Elsewhere, the month is garnering attention on social media with the shortened  #RecoveryMonth  hashtag and online handles that drive to educational websites. The official Twitter page, in particular, has been keeping current with multiple daily posts that offer inspiration and resources.


The National Association for Alcoholism and Drug Abuse Counselors (NAADAC) website also provides a large amount of resources that explain the history and purpose of this important monthly declaration. One very powerful tool is the downloadable PDF the site offers, which can be shared with anyone battling a dependency.


Technically, NADARM has been happening for over 27 years (though Donald Trump takes official credit in his press release). As told by NAADAC, it aims to highlight the achievements of individuals who have reclaimed their lives in recovery and honors the programs that help make that possible.

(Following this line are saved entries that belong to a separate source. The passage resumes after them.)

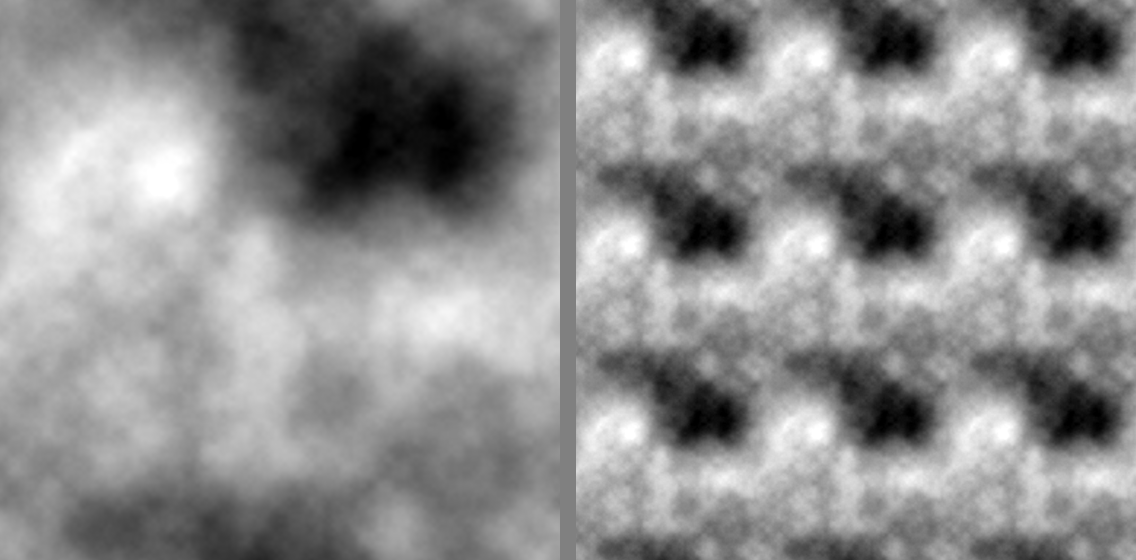
Left: one tile. Right: repeated 3 by 3.
This texture is drawn by a Shadertoy shader. Its source:

```glsl
const float TAU = 6.2831853;
const float MEAN_GRAY = 0.505;
const float BASE_CELLS = 4.0;      // whole cells across the tile
const int OCTAVES = 6;
const float GAIN = 0.5;
const float CLOUD_CONTRAST = 0.26;
const vec2 OCTAVE_SHIFT = vec2(0.37, 0.61);

// Broad waves: whole frequency in x and y, phase in turns, amplitude
const vec4 WAVE_ACROSS = vec4(1.0, 0.0, -0.147, 0.137);
const vec4 WAVE_UP = vec4(0.0, 1.0, -0.459, 0.130);
const vec4 WAVE_FALLING = vec4(1.0, -1.0, -0.421, 0.107);
const vec4 WAVE_RISING = vec4(1.0, 1.0, 0.049, 0.076);

float hash(vec2 cell) {
    return fract(sin(dot(cell, vec2(127.1, 311.7))) * 43758.5453);
}

// Value noise from -1 to 1 that wraps after a whole number of cells
float wrappedNoise(vec2 p, float period, float seed) {
    vec2 cell = floor(p);
    vec2 f = p - cell;
    vec2 w = f * f * f * (f * (f * 6.0 - 15.0) + 10.0);
    vec2 lo = mod(cell, period);
    vec2 hi = mod(cell + 1.0, period);
    float bottom = mix(hash(lo + seed), hash(vec2(hi.x, lo.y) + seed), w.x);
    float top = mix(hash(vec2(lo.x, hi.y) + seed), hash(hi + seed), w.x);
    return 2.0 * mix(bottom, top, w.y) - 1.0;
}

// Fractal sum with doubling frequency, so every octave still tiles
float clouds(vec2 uv) {
    float sum = 0.0;
    float amplitude = 1.0;
    float cells = BASE_CELLS;
    for (int i = 0; i < OCTAVES; i++) {
        float octave = float(i);
        vec2 p = uv * cells + OCTAVE_SHIFT * octave;
        sum += amplitude * wrappedNoise(p, cells, 17.0 * octave + 5.0);
        amplitude *= GAIN;
        cells *= 2.0;
    }
    return sum;
}

float wave(vec2 uv, vec4 w) {
    return w.w * cos(TAU * (dot(uv, w.xy) + w.z));
}

void mainImage(out vec4 fragColor, in vec2 fragCoord) {
    vec2 uv = fragCoord / iResolution.xy;

    // Large light and dark masses
    float gray = MEAN_GRAY + wave(uv, WAVE_ACROSS) + wave(uv, WAVE_UP)
               + wave(uv, WAVE_FALLING) + wave(uv, WAVE_RISING);

    // Smoky detail
    gray += CLOUD_CONTRAST * clouds(uv);

    fragColor = vec4(vec3(clamp(gray, 0.0, 1.0)), 1.0);
}
```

Each year comes with a different theme and for 2017, the organizers have chosen to focus on Strengthening Families and Communities. It is certainly a powerful message and one that has relevance for the opioid crisis, as families continue to be impacted by addicted loved ones.

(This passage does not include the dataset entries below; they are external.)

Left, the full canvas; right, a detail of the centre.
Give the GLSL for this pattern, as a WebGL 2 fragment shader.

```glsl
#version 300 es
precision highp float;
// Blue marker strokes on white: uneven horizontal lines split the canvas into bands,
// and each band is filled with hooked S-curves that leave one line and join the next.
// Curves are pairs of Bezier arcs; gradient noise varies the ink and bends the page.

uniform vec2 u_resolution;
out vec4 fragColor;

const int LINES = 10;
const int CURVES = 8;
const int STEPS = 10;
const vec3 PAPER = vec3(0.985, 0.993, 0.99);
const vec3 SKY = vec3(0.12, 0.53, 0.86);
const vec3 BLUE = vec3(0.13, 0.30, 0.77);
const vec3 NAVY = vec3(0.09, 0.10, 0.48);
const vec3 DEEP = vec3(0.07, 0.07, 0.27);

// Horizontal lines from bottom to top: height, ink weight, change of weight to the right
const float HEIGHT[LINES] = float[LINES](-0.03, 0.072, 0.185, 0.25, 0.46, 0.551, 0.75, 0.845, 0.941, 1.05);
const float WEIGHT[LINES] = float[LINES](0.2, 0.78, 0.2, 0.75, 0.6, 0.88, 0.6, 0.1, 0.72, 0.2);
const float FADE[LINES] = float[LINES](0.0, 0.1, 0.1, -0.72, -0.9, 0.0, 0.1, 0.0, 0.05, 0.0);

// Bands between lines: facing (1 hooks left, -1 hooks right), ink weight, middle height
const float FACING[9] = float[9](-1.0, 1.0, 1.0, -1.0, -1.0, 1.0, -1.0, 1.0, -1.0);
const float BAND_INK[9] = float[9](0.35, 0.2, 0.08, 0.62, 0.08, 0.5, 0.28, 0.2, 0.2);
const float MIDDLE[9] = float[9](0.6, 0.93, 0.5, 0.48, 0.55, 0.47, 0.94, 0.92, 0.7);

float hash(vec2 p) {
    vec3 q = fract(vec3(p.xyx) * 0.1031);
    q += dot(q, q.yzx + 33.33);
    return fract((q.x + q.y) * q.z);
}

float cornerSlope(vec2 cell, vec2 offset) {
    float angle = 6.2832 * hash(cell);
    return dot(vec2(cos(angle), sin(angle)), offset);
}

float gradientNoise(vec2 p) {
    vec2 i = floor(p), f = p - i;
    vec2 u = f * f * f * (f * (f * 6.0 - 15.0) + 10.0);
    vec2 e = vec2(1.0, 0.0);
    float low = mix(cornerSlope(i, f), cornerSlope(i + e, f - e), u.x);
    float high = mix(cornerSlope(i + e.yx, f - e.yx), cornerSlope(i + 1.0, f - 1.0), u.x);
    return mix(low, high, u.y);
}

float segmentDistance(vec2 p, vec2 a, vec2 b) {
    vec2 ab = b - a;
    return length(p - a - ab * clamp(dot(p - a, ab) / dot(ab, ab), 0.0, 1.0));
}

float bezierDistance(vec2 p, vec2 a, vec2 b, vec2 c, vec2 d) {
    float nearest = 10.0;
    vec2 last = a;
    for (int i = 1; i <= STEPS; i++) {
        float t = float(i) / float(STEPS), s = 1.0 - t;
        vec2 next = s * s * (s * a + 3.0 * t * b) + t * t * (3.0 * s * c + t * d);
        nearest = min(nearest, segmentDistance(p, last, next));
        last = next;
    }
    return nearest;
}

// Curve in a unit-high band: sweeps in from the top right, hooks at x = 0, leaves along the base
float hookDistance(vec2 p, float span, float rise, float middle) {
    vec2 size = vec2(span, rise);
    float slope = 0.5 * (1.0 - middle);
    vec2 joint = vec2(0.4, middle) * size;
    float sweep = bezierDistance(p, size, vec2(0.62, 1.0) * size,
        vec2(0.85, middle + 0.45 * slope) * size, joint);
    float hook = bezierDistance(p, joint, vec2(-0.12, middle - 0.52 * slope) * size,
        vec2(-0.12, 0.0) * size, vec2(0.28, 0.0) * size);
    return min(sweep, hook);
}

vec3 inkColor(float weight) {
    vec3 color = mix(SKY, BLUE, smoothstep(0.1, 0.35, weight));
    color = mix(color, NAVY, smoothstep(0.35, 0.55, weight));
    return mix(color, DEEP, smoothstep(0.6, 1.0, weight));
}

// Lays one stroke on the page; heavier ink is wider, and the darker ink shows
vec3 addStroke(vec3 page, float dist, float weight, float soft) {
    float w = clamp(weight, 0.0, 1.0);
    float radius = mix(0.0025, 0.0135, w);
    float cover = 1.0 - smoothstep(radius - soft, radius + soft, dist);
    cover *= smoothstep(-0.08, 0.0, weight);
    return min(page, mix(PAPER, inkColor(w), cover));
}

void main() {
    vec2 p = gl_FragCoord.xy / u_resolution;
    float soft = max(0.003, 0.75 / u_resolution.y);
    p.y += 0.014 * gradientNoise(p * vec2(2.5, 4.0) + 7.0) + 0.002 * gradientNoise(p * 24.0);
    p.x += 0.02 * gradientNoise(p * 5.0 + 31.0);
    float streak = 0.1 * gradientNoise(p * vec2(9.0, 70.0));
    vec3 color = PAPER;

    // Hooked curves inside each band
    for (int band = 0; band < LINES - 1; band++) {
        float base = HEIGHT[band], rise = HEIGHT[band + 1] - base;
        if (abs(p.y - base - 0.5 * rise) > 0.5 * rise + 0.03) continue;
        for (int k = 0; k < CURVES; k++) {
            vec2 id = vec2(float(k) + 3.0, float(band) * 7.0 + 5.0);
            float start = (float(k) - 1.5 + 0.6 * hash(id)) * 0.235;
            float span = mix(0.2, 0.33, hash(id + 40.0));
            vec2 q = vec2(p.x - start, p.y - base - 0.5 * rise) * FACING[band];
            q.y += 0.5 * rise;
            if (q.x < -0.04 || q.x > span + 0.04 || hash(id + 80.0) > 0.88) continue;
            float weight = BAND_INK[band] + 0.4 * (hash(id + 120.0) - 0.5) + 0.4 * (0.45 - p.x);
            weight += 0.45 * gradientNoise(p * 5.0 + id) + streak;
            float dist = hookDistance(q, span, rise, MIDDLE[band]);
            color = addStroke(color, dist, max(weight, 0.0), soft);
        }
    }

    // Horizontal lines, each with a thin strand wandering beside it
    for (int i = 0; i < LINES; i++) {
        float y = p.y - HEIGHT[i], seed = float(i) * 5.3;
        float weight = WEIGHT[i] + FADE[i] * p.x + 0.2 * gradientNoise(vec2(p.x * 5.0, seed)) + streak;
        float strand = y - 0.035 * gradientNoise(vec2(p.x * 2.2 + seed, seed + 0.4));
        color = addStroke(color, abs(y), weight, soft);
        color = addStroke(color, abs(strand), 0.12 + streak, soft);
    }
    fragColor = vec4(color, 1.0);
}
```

NAADAC also links out to sharable resources to help anyone become a champion for the cause. One option is sharing the new 2017 PSA’s, which tap into the current theme and easily upload to social media.

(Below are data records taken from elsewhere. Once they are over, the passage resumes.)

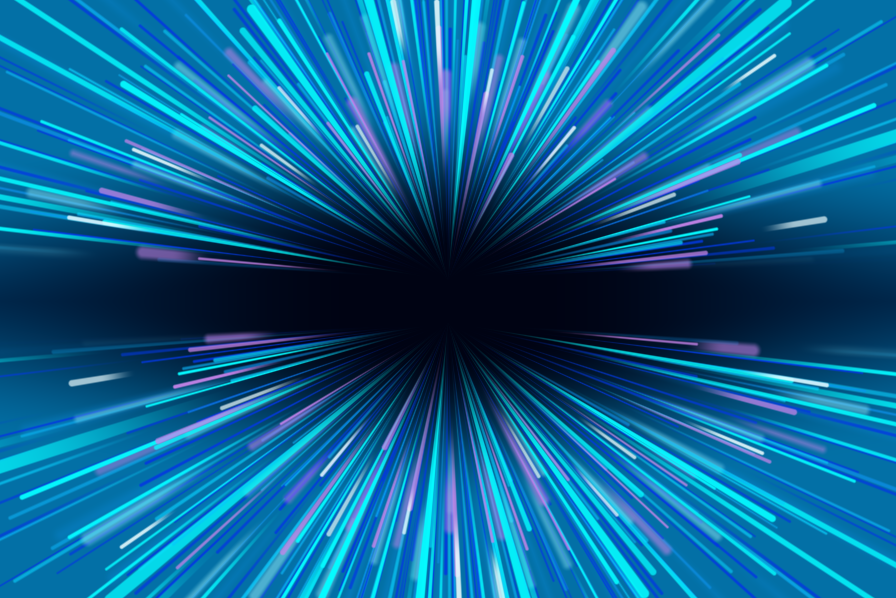
A Shadertoy shader for this background:

```glsl
const float PI = 3.14159;

float hash(float n, float seed) {
    return fract(sin(n * 127.1 + seed * 311.7) * 43758.5453);
}

// Deep centre and dark horizontal band opening into teal
vec3 backdrop(vec2 p) {
    vec3 ink = vec3(0.0, 0.012, 0.075);
    vec3 navy = vec3(0.0, 0.16, 0.31);
    vec3 teal = vec3(0.01, 0.44, 0.65);
    float side = smoothstep(0.15, 0.8, abs(p.x));
    float open = smoothstep(0.09, 0.375, abs(p.y) + 0.17 * abs(p.x));
    return mix(mix(ink, navy, side * 0.85), teal, open);
}

// One tapered streak per angular cell
// polar: radius, angle; reach: nearest and farthest head; size: half width, blur
float streaks(vec2 polar, float count, float seed, float jitter, vec2 reach, float tail, vec2 size) {
    float id = floor(polar.y / PI * count);
    float centre = (id + 0.5 + jitter * (hash(id, seed) - 0.5)) * PI / count;
    float spread = mix(1.4, 0.85, sin(centre));
    float head = spread * mix(reach.x, reach.y, hash(id, seed + 1.7));
    float span = tail * mix(0.6, 1.2, hash(id, seed + 3.1));

    float across = polar.x * sin(polar.y - centre);
    float taper = clamp(polar.x / min(head, 0.65), 0.0, 1.0);
    float width = size.x * mix(0.5, 1.3, hash(id, seed + 5.3)) * taper;
    float past = max(polar.x - head + width, 0.0);
    float edge = size.y * taper + 0.7 / iResolution.y;
    float body = 1.0 - smoothstep(-edge, edge, length(vec2(across, past)) - width);
    float fade = smoothstep(head - span, head - 0.45 * span, polar.x);
    return body * fade * mix(0.75, 1.0, hash(id, seed + 7.9));
}

void mainImage(out vec4 fragColor, in vec2 fragCoord) {
    vec2 p = (fragCoord - 0.5 * iResolution.xy) / iResolution.y + vec2(0.0, 0.004);
    vec3 color = backdrop(p);

    // Half-turn symmetry with a vanishing point just off the middle
    vec2 q = (p.y < 0.0 ? -p : p) - vec2(0.0, 0.035);
    float radius = max(length(q), 0.001);
    vec2 polar = vec2(radius, atan(q.y, q.x));
    float lift = q.y / radius;
    float reveal = smoothstep(0.04, 0.34, radius + 0.06 * lift);
    float fan = reveal * smoothstep(0.04, 0.12, lift);
    float sparse = reveal * smoothstep(0.0, 0.03, lift);

    vec3 blue = vec3(0.01, 0.22, 0.88);
    vec3 azure = vec3(0.05, 0.56, 0.90);
    vec3 cyan = vec3(0.02, 0.98, 1.0);
    vec3 violet = vec3(0.78, 0.52, 0.92);
    vec3 pale = vec3(0.50, 0.86, 0.93);
    vec3 white = vec3(0.92, 0.99, 1.0);

    // Broad soft rays, then fine dense ones
    float haze = streaks(polar, 17.0, 2.0, 0.5, vec2(0.45, 1.0), 0.6, vec2(0.008, 0.010));
    color = mix(color, azure, 0.35 * fan * haze);
    for (float i = 0.0; i < 3.0; i++) {
        float fine = streaks(polar, 31.0 + 8.0 * i, 11.0 + i, 0.6, vec2(0.32, 1.0), 0.6, vec2(0.0023, 0.0008));
        color = mix(color, blue, 0.9 * fan * fine);
        float mid = streaks(polar, 21.0 + 6.0 * i, 21.0 + i, 0.6, vec2(0.3, 0.85), 0.5, vec2(0.0028, 0.001));
        color = mix(color, mix(azure, cyan, 0.25 * i), 0.85 * fan * mid);
    }

    // Blurred pale and violet streaks with rounded heads
    float softPale = streaks(polar, 21.0, 31.0, 0.5, vec2(0.3, 0.65), 0.24, vec2(0.008, 0.005));
    color = mix(color, pale, 0.6 * fan * softPale);
    float softViolet = streaks(polar, 13.0, 37.0, 0.5, vec2(0.28, 0.55), 0.2, vec2(0.008, 0.005));
    color = mix(color, violet, 0.6 * sparse * softViolet);

    // Long bright rays gathered in evenly turned bundles
    for (float i = 0.0; i < 3.0; i++) {
        vec2 turned = polar - vec2(0.0, 0.142 + 0.05 * (i - 1.0));
        float lead = streaks(turned, 8.33, 41.0 + i, 0.1, vec2(0.55, 1.2), 0.85,
                             vec2(i == 1.0 ? 0.0085 : 0.0048, 0.0008));
        color = mix(color, cyan, fan * lead);
    }
    float slim = streaks(polar, 27.0, 47.0, 0.6, vec2(0.35, 0.95), 0.6, vec2(0.0038, 0.0008));
    color = mix(color, cyan, fan * slim);

    // Sharp violet accents and short white sparks
    float accent = streaks(polar, 19.0, 53.0, 0.5, vec2(0.24, 0.6), 0.3, vec2(0.0038, 0.0008));
    color = mix(color, violet, 0.95 * sparse * accent);
    float spark = streaks(polar, 13.0, 61.0, 0.5, vec2(0.3, 0.65), 0.14, vec2(0.0042, 0.0008));
    color = mix(color, white, 0.9 * fan * spark);

    fragColor = vec4(color, 1.0);
}
```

Below is one their current Connections clips, which promotes community cooperation.


We encourage everyone to participate in this important movement and help spread the word about the power of recovery!



Energy Drinks May Lead To Addiction

We all known that energy drinks have become quite popular as “chasers” and mixers for alcohol. But could they actually contribute to addiction? Researchers at the University of Maryland believe so and they’ve put forth some compelling evidence to prove it.


Their findings claim that young adults who regularly consume beverages like Monster and Red Bull were significantly more likely to abuse cocaine, prescription pills and alcohol.


“The results suggest that energy drink users might be at heightened risk for other substance use, particularly stimulants,” Maryland researcher Amelia Arria explained in a recent interview.


Beyond the addiction data, these types of drinks also pose significant health risks when consumed over time. Built upon an overload of caffeine and stimulants, they can cause serious damage to sleeping patterns and may lead to irregular heartbeats.


Within the recovery industry, energy drinks are frowned generally upon too. Particularly because they often act as “replacement highs” for people working through their addictions. They are also commonplace at bars and clubs, encouraging the all-night “party lifestyle” and blended with hard liquor, like vodka.


The study specifically singled out this type of audience, targeting the habits of over a thousand 21 to 25-year-olds. Of that grouping, more than half admitted to consuming large quantities of energy drinks at a time. They were later shown to have a much stronger propensity toward cocaine and alcohol abuse.


To be fair, however, reps from the energy drink industry have fought back against the claims. American Beverage Association vice president William Dermody granted an interview to USA Today where he provided his own set of facts.


“Mainstream energy drinks have been extensively studied and confirmed safe for consumption by government safety authorities worldwide,” Dermody told the site. “Nothing in this study counters this well-established fact.”


But let’s be honest, Dermody has a big business to defend. According to the most recent stats, energy drink sales have now reached $50 billion annually. So imagine what kind of damage they’d receive if it were proven that they could cause addictions.


All we like to do is present the facts as we see them. At the moment, we’re not ready to completely write off energy drinks (since they are alcohol-free). But we were never big fans and many of the enticing party-themed advertising messages don’t help the cause.


If you ask us, there are plenty of healthier beverage alternatives for those looking to stay clean. H20 is, of course, our personal favorite. But if you’re sensing Monsters and Red Bulls are leading you down a dangerous path, talk to us about it and make sure you’re not ignoring a bigger issue. 866-986-2486